YOUR TASK: Search each line of the data for the word "html"; copy every line where it is found.

(Saved entries)
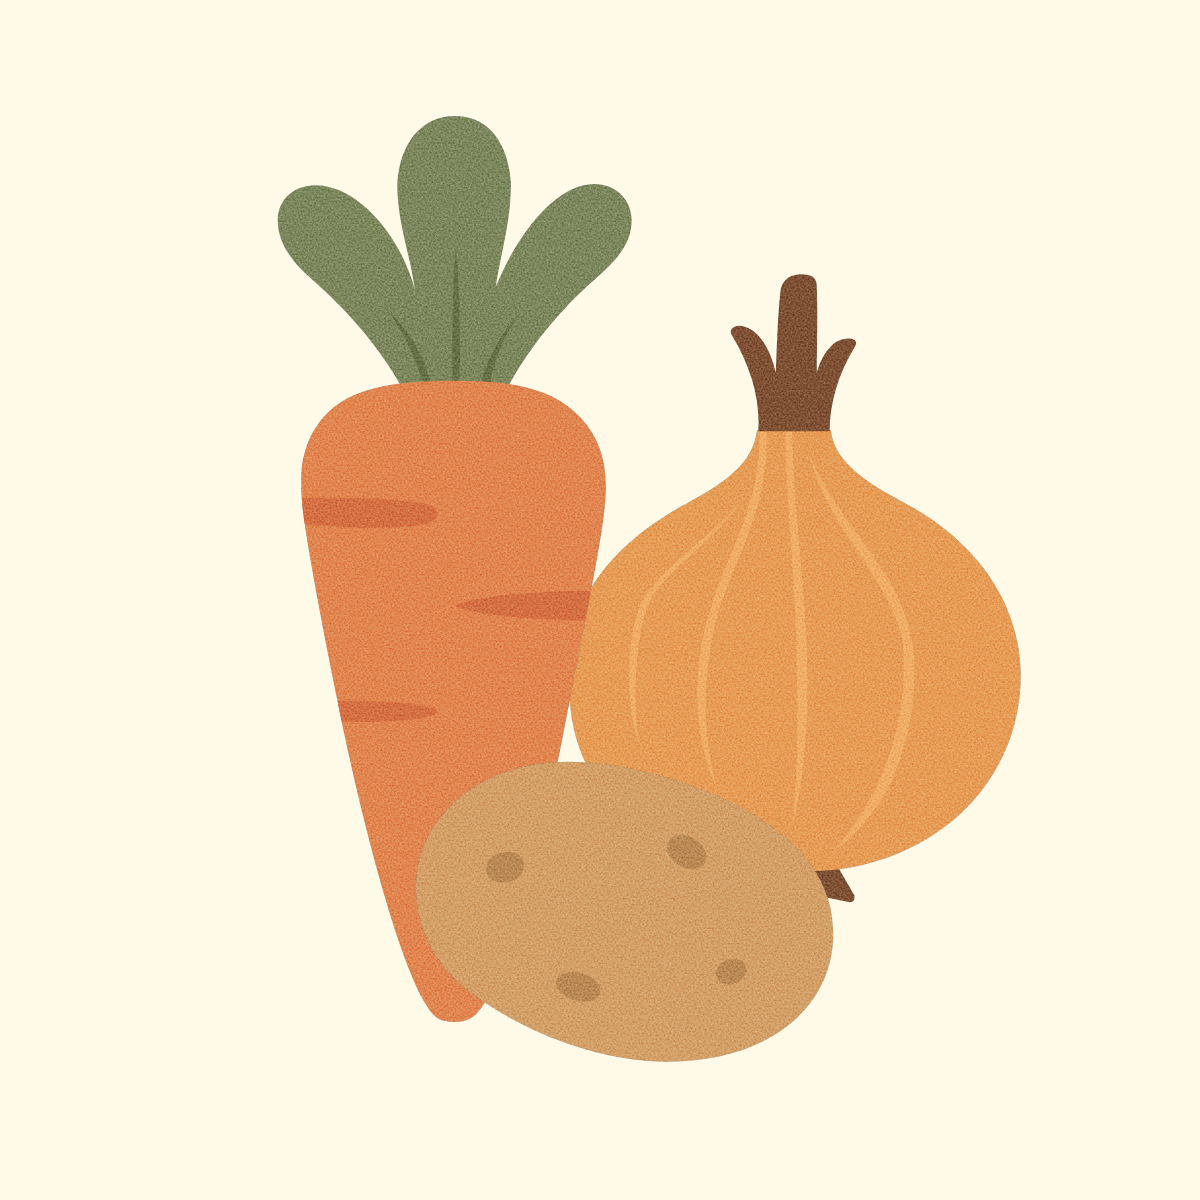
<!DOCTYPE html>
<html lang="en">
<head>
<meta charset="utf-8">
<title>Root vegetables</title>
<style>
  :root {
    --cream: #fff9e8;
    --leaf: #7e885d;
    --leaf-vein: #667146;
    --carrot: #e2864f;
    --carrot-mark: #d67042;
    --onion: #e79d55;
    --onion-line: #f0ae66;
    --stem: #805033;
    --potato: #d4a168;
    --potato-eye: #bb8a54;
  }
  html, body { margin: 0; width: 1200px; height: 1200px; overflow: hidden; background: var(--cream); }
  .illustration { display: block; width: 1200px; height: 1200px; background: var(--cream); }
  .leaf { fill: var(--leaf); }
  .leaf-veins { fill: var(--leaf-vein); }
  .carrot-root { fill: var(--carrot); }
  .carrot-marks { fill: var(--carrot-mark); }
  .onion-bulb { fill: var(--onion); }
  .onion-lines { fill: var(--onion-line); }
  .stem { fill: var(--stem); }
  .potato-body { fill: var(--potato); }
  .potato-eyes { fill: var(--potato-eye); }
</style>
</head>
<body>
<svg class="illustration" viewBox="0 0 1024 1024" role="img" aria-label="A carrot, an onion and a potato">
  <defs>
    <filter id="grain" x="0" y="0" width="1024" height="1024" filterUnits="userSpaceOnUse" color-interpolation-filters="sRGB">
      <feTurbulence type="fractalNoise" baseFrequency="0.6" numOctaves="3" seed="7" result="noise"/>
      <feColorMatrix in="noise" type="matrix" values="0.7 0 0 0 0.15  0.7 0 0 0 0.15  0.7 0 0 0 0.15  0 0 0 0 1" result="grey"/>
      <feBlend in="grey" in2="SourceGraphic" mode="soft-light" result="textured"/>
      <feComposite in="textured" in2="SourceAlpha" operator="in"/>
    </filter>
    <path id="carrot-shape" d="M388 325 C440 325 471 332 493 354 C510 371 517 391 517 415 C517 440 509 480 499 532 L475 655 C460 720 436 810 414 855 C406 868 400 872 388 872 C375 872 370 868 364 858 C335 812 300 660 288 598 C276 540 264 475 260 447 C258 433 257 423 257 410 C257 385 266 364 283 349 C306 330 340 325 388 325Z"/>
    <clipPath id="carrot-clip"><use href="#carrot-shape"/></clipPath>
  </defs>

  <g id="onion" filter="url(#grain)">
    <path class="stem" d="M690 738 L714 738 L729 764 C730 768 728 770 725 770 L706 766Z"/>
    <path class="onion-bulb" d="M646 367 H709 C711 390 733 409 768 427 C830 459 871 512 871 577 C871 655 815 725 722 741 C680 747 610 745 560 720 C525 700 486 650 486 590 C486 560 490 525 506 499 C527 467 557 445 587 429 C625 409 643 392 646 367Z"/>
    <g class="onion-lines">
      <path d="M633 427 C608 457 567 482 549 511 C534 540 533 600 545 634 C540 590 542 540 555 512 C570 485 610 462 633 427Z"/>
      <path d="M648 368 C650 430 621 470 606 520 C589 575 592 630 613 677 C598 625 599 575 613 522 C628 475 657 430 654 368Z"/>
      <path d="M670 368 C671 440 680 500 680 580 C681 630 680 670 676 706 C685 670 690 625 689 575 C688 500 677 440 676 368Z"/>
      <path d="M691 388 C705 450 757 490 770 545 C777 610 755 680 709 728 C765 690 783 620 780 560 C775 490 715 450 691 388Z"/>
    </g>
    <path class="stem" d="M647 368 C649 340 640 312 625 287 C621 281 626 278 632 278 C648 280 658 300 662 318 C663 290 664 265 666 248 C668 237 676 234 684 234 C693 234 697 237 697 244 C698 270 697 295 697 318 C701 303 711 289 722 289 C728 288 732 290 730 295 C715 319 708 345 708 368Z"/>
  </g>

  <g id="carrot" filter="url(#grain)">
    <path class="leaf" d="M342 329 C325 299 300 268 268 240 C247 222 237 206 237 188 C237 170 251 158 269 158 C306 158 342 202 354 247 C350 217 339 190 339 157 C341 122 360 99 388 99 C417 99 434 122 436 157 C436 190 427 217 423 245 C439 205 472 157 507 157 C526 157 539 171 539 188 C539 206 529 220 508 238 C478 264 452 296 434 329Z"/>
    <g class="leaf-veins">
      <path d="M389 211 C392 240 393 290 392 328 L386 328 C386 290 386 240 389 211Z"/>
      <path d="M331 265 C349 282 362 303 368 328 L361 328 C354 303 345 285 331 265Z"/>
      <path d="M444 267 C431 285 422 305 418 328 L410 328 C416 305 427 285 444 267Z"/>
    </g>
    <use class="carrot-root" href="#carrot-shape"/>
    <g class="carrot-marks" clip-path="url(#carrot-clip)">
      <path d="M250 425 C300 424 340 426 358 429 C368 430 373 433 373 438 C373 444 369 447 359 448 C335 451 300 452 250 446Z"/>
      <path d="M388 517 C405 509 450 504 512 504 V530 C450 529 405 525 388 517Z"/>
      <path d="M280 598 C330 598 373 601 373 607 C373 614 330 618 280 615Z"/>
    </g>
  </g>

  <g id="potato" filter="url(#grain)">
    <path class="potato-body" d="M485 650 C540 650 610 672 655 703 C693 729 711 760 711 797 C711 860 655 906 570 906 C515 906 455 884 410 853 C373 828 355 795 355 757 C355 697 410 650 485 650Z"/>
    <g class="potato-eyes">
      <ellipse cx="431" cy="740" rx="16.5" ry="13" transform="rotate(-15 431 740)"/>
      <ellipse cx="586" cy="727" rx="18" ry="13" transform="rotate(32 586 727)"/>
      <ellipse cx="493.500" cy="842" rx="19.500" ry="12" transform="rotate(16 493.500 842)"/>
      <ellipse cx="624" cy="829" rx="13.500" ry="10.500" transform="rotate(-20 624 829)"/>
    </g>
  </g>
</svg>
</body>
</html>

PROBLEM SOLUTION:
<!DOCTYPE html>
<html lang="en">
  html, body { margin: 0; width: 1200px; height: 1200px; overflow: hidden; background: var(--cream); }
</html>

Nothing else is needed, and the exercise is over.